== Problem to solve ==
Report how many lines in the listing below include the word "String". Write nothing besides the number.

Provided records Start Marker

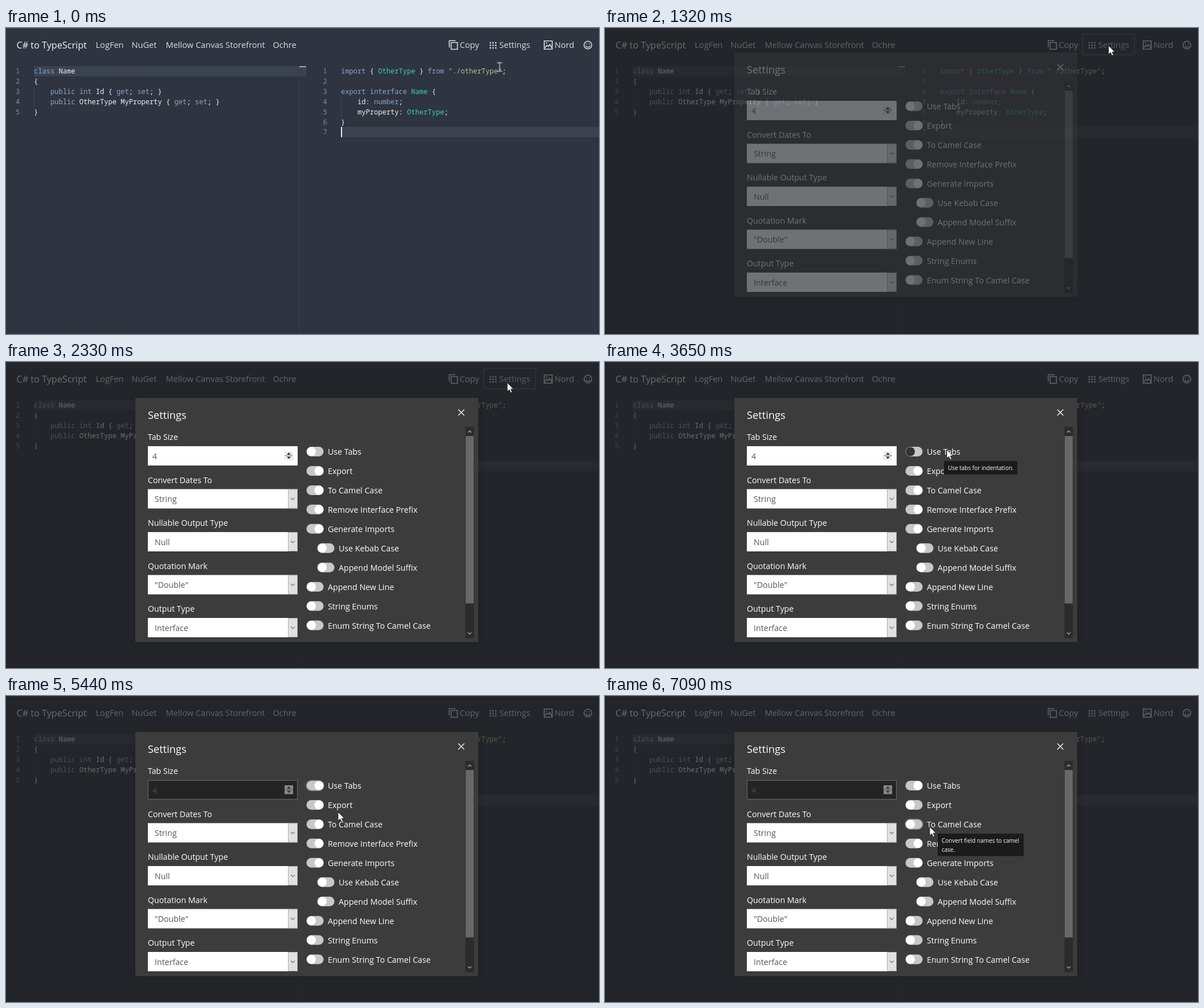
Write an HTML page that moves like this. It is 1041 px wide and 538 px high and loops after 8000 ms.

```html
<!DOCTYPE html>
<html lang="en">
<head>
<meta charset="utf-8">
<title>Settings dialog</title>
<style>
  html, body { margin: 0; width: 100%; height: 100%; overflow: hidden; background: #2e3440; }
  svg { display: block; width: 1041px; height: 538px; }
  text { font: 14.2px "Open Sans", "Noto Sans", sans-serif; fill: #fff; white-space: pre; }
  .nav text { font-size: 14.6px; fill: #dcdee1; }
  .nav .brand { font-size: 16.2px; fill: #f4f5f6; }
  .icon { fill: none; stroke: #dcdee1; stroke-width: 1.6; }
  .code { font: 12.08px "Noto Sans Mono", "DejaVu Sans Mono", monospace; fill: #f0f2f5; }
  .num { fill: #858990; }
  .kw { fill: #86a8ca; }
  .type { fill: #3dd0b6; }
  .str { fill: #b0c492; }
  .title { font-size: 18.3px; }
  .value { fill: #555; }
  .tip text { font-size: 10px; }
  .tip rect { fill: #1b1b1b; }
  .chev { fill: none; stroke: #666; stroke-width: 1.1; }
  .pill { fill: #c8c8c8; }
  .ring { fill: none; stroke: #777; stroke-width: 1.5; }
  .knob { fill: #fff; }
  #panel { fill: #3c3c3c; filter: drop-shadow(0 2px 6px rgba(0, 0, 0, .18)); }
  .live { animation: 8s step-end infinite; }
</style>
</head>
<body>
<svg viewBox="0 0 1041 538">
  <rect width="1041" height="538" fill="#2e3440"/>
  <rect width="1041" height="1" fill="#4a4f5a"/>

  <g class="nav">
    <text class="brand" x="18.5" y="35.5">C# to TypeScript</text>
    <text x="157.5" y="35">LogFen</text>
    <text x="220.5" y="35">NuGet</text>
    <text x="280.5" y="35">Mellow Canvas Storefront</text>
    <text x="468.5" y="35">Ochre</text>
    <text x="796.5" y="35">Copy</text>
    <text id="open" x="866" y="35">Settings</text>
    <text x="963" y="35">Nord</text>
  </g>
  <g class="icon">
    <path d="M781.5 25.5H792.5V37.5H781.5ZM778.2 34V22.2H789"/>
    <path d="M849 26h12M849 30.5h12M849 35h12" stroke-width="2.4" stroke-dasharray="2.4 2.4"/>
    <path d="M944.8 22.8H958.8V37.2H944.8Z"/>
    <path d="M946 34.800l3.800-4.600 2.400 2.400 2.400-3.600 3.600 5.800M947.600 26.400h2.400"/>
    <circle cx="1021.5" cy="30" r="6.8"/>
    <path d="M1017.8 31.5q3.7 5 7.4 0M1018.3 28h1.6M1023 28h1.6"/>
  </g>
  <rect id="focus" x="838.5" y="11" width="91" height="36" rx="2" fill="none" stroke="#555b67" stroke-width="1.5"/>

  <path d="M49 67h478v18H49ZM588 174h453v18H588Z" fill="#3b4252"/>
  <path d="M514.5 67V538" stroke="#3b404b"/>
  <path d="M515 68h12" stroke="#a3a6ab" stroke-width="2"/>
  <path d="M49.5 103V139M588.5 121V157" stroke="#414754"/>
  <g id="editors"></g>
  <rect id="caret" x="588" y="174" width="2" height="18" fill="#f0f0f0"/>

  <rect id="backdrop" width="1041" height="538" fill="rgba(30,30,30,.63)"/>
  <g id="modal">
    <rect id="panel" x="227" y="63" width="602" height="429.5"/>
    <text class="title" x="249" y="99.5">Settings</text>
    <path d="M794 83.5l10.5 10.5M804.5 83.5l-10.5 10.5" stroke="#fff" stroke-width="1.3"/>
    <g id="fields"></g>
    <g id="switches"></g>
    <rect x="806.5" y="114" width="15" height="371.5" fill="#2b2b2b"/>
    <rect x="807" y="130" width="14" height="294.5" fill="#686868"/>
    <path class="chev" d="M811 124l3-3 3 3M811 475.5l3 3 3-3" style="stroke:#a0a0a0;stroke-width:1.5"/>
  </g>

  <g id="tips"></g>
  <g id="pointer">
    <path id="beam" d="M-4.5-7.5h3.5l1 1 1-1H4.5M0-7V7M-4.5 7.5h3.5l1-1 1 1H4.5" fill="none" stroke="#c9c9c9" stroke-width="1.3"/>
    <path id="arrow" d="M0 0V15.2L3.6 12 6 17.4 8.5 16.3 6.1 11.1H10.8Z" fill="#fff" stroke="#1a1a1a" stroke-width=".8"/>
  </g>
</svg>

<script>
  const LOOP = 8000;
  const $ = id => document.getElementById(id);
  const sheet = document.head.appendChild(document.createElement('style')).sheet;

  // Hold each [ms, css] pose until the next one.
  function pose(id, steps) {
    const frames = steps.map(([ms, css]) => `${ms / LOOP * 100}% {${css}}`).join('');
    sheet.insertRule(`@keyframes ${id} {${frames}}`);
    $(id).classList.add('live');
    $(id).style.animationName = id;
  }
  const prop = (name, steps) => steps.map(([ms, v]) => [ms, `${name}:${v}`]);
  const fade = (id, ...steps) => pose(id, prop('opacity', steps));
  const slide = (id, ...steps) =>
    pose(id, steps.map(([ms, x]) => [ms, `transform:translateX(${x}px)`]));

  // Code editors
  const KEYWORDS = 'class|public|int|get|set|import|from|export|interface|number';
  function editor(x, numX, types, rows) {
    const token = new RegExp(`("[^"]*")|\\b(${KEYWORDS})\\b|\\b(${types})\\b`, 'g');
    return rows.map((row, i) => {
      const y = 80 + 17.9 * i;
      const html = row.replace(token, (all, str, kw) =>
        `<tspan class="${str ? 'str' : kw ? 'kw' : 'type'}">${all}</tspan>`);
      return `<text class="code num" x="${numX}" y="${y}">${i + 1}</text>
        <text class="code" x="${x}" y="${y}">${html}</text>`;
    }).join('');
  }
  $('editors').innerHTML =
    editor(49, 17, '-', [
      'class Name', '{',
      '    public int Id { get; set; }',
      '    public OtherType MyProperty { get; set; }', '}'
    ]) +
    editor(588, 556.5, 'OtherType|Name', [
      'import { OtherType } from "./otherType";', '',
      'export interface Name {',
      '    id: number;', '    myProperty: OtherType;', '}', ''
    ]);

  // Left column of the dialog
  const spinner = (back, ink) => `
    <path d="M489 157h15v15.5h-15Z" fill="${back}"/>
    <path d="M493 163l3.5-4 3.5 4ZM493 166.5l3.5 4 3.5-4Z" fill="${ink}"/>
    <path d="M489 164.7h15" stroke="${ink}" stroke-width=".6"/>`;
  const fields = [['Tab Size', '4'], ['Convert Dates To', 'String'],
    ['Nullable Output Type', 'Null'], ['Quotation Mark', '"Double"'], ['Output Type', 'Interface']];
  $('fields').innerHTML = fields.map(([label, value], i) => {
    const y = 75.5 * i;
    const button = i ? `
      <path d="M495.5 148.5h16v33h-16Z" fill="#e1e1e1" stroke="#adadad"/>
      <path class="chev" d="M500 163.5l3.3 3.3 3.3-3.3"/>` : spinner('#ececec', '#333');
    return `<g transform="translate(0 ${y})">
      <text x="249" y="137">${label}</text>
      <rect x="249" y="148" width="263" height="34" fill="#fff"/>
      <text class="value" x="${i ? 261 : 257}" y="170.5">${value}</text>${button}</g>`;
  }).join('') + `<g id="disabled">
      <rect x="249.5" y="148.5" width="262" height="33" fill="#242424" stroke="#6b6b6b"/>
      <text x="257" y="170.5" style="fill:#4c4c4c">4</text>${spinner('#888', '#333')}</g>`;

  // Right column: label, on, indent
  const switches = [['Use Tabs', 0], ['Export', 1], ['To Camel Case', 1],
    ['Remove Interface Prefix', 1], ['Generate Imports', 1], ['Use Kebab Case', 0, 19],
    ['Append Model Suffix', 0, 19], ['Append New Line', 0], ['String Enums', 0],
    ['Enum String To Camel Case', 0]];
  $('switches').innerHTML = switches.map(([label, on, indent = 0], i) => `
    <g transform="translate(${indent} ${33.95 * i})">
      <rect class="pill" x="527.5" y="149" width="30" height="17" rx="8.5"/>
      ${i < 3 ? `<rect class="ring" id="ring${i}" x="527" y="148.5" width="31" height="18" rx="9"/>` : ''}
      <g id="slot${i}" transform="translate(${on * 13.5} 0)">
        <circle class="knob" id="knob${i}" cx="536" cy="157.5" r="8"/>
      </g>
      <text x="565" y="163">${label}</text>
    </g>`).join('');

  // Tooltips
  const tip = (id, x, y, w, ...lines) => `<g class="tip" id="${id}">
    <rect x="${x}" y="${y}" width="${w}" height="${8 + 15.7 * lines.length}"/>
    ${lines.map((line, i) => `<text x="${x + 7}" y="${y + 16 + 16 * i}">${line}</text>`).join('')}</g>`;
  $('tips').innerHTML =
    tip('tipTabs', 595, 174, 129, 'Use tabs for indentation.') +
    tip('tipExport', 574, 223, 170, 'Add export keyword to types.') +
    tip('tipCamel', 584, 242, 151, 'Convert field names to camel', 'case.');

  // Pointer: eased moves along quadratic curves, in n held steps
  const at = (x, y) => `transform:translate(${x}px,${y}px)`;
  function move(t0, t1, n, a, b, c = [(a[0] + b[0]) / 2, (a[1] + b[1]) / 2]) {
    return Array.from({ length: n }, (_, i) => {
      const k = i / (n - 1), u = k * k * (3 - 2 * k), v = 1 - u;
      const [x, y] = a.map((p, j) => v * v * p + 2 * u * v * c[j] + u * u * b[j]);
      return [t0 + (t1 - t0) * k, at(x, y)];
    });
  }
  pose('pointer', [
    [0, at(866.5, 68.5)],
    ...move(470, 790, 5, [868, 63], [884, 31]),
    ...move(2330, 3110, 11, [880, 36.5], [793, 83]),
    ...move(3190, 3650, 7, [782, 94], [600, 154], [660, 270]),
    ...move(4520, 5210, 10, [599, 156], [579, 203]),
    ...move(5440, 6240, 11, [583, 204], [582, 197], [598, 290]),
    ...move(6310, 6390, 2, [578, 216], [570, 230])
  ]);
  fade('beam', [0, 1], [550, 0]);
  fade('arrow', [0, 0], [550, 1]);

  // Page and dialog
  fade('caret', [0, 1], [470, 0], [940, 1], [1090, 0]);
  pose('open', prop('fill', [[0, '#dcdee1'], [710, '#c0c4ca'], [2410, '#dcdee1']]));
  fade('focus', [0, 0], [1090, 1], [2410, 0]);
  fade('backdrop', [0, 0], [1320, 1]);
  pose('modal', [[0, 0, -30], [1320, .35, -20], [1410, .63, -11], [1490, .9, -3], [1570, 1, 0]]
    .map(([ms, alpha, y]) => [ms, `opacity:${alpha};transform:translateY(${y}px)`]));

  // Switches and their effects
  pose('knob0', prop('fill', [[0, '#fff'], [3570, '#333'], [3820, '#fff']]));
  slide('slot0', [0, 0], [3820, 5], [3900, 10], [3980, 13.5]);
  slide('slot1', [0, 13.5], [6080, 9], [6160, 4], [6240, 0]);
  slide('slot2', [0, 13.5], [6780, 11], [6860, 7.5], [6940, 4], [7020, 1.5], [7090, 0]);
  fade('ring0', [0, 0], [3820, 1], [6000, 0]);
  fade('ring1', [0, 0], [6000, 1], [6700, 0]);
  fade('ring2', [0, 0], [6700, 1]);
  fade('disabled', [0, 0], [3820, .4], [3900, .8], [3980, 1]);
  fade('tipTabs', [0, 0], [3570, .5], [3650, 1], [4600, 0]);
  fade('tipExport', [0, 0], [5130, .5], [5210, 1], [5440, 0]);
  fade('tipCamel', [0, 0], [6310, .5], [6390, 1]);
</script>
</body>
</html>
```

Provided records End Marker

== Exercise response ==
3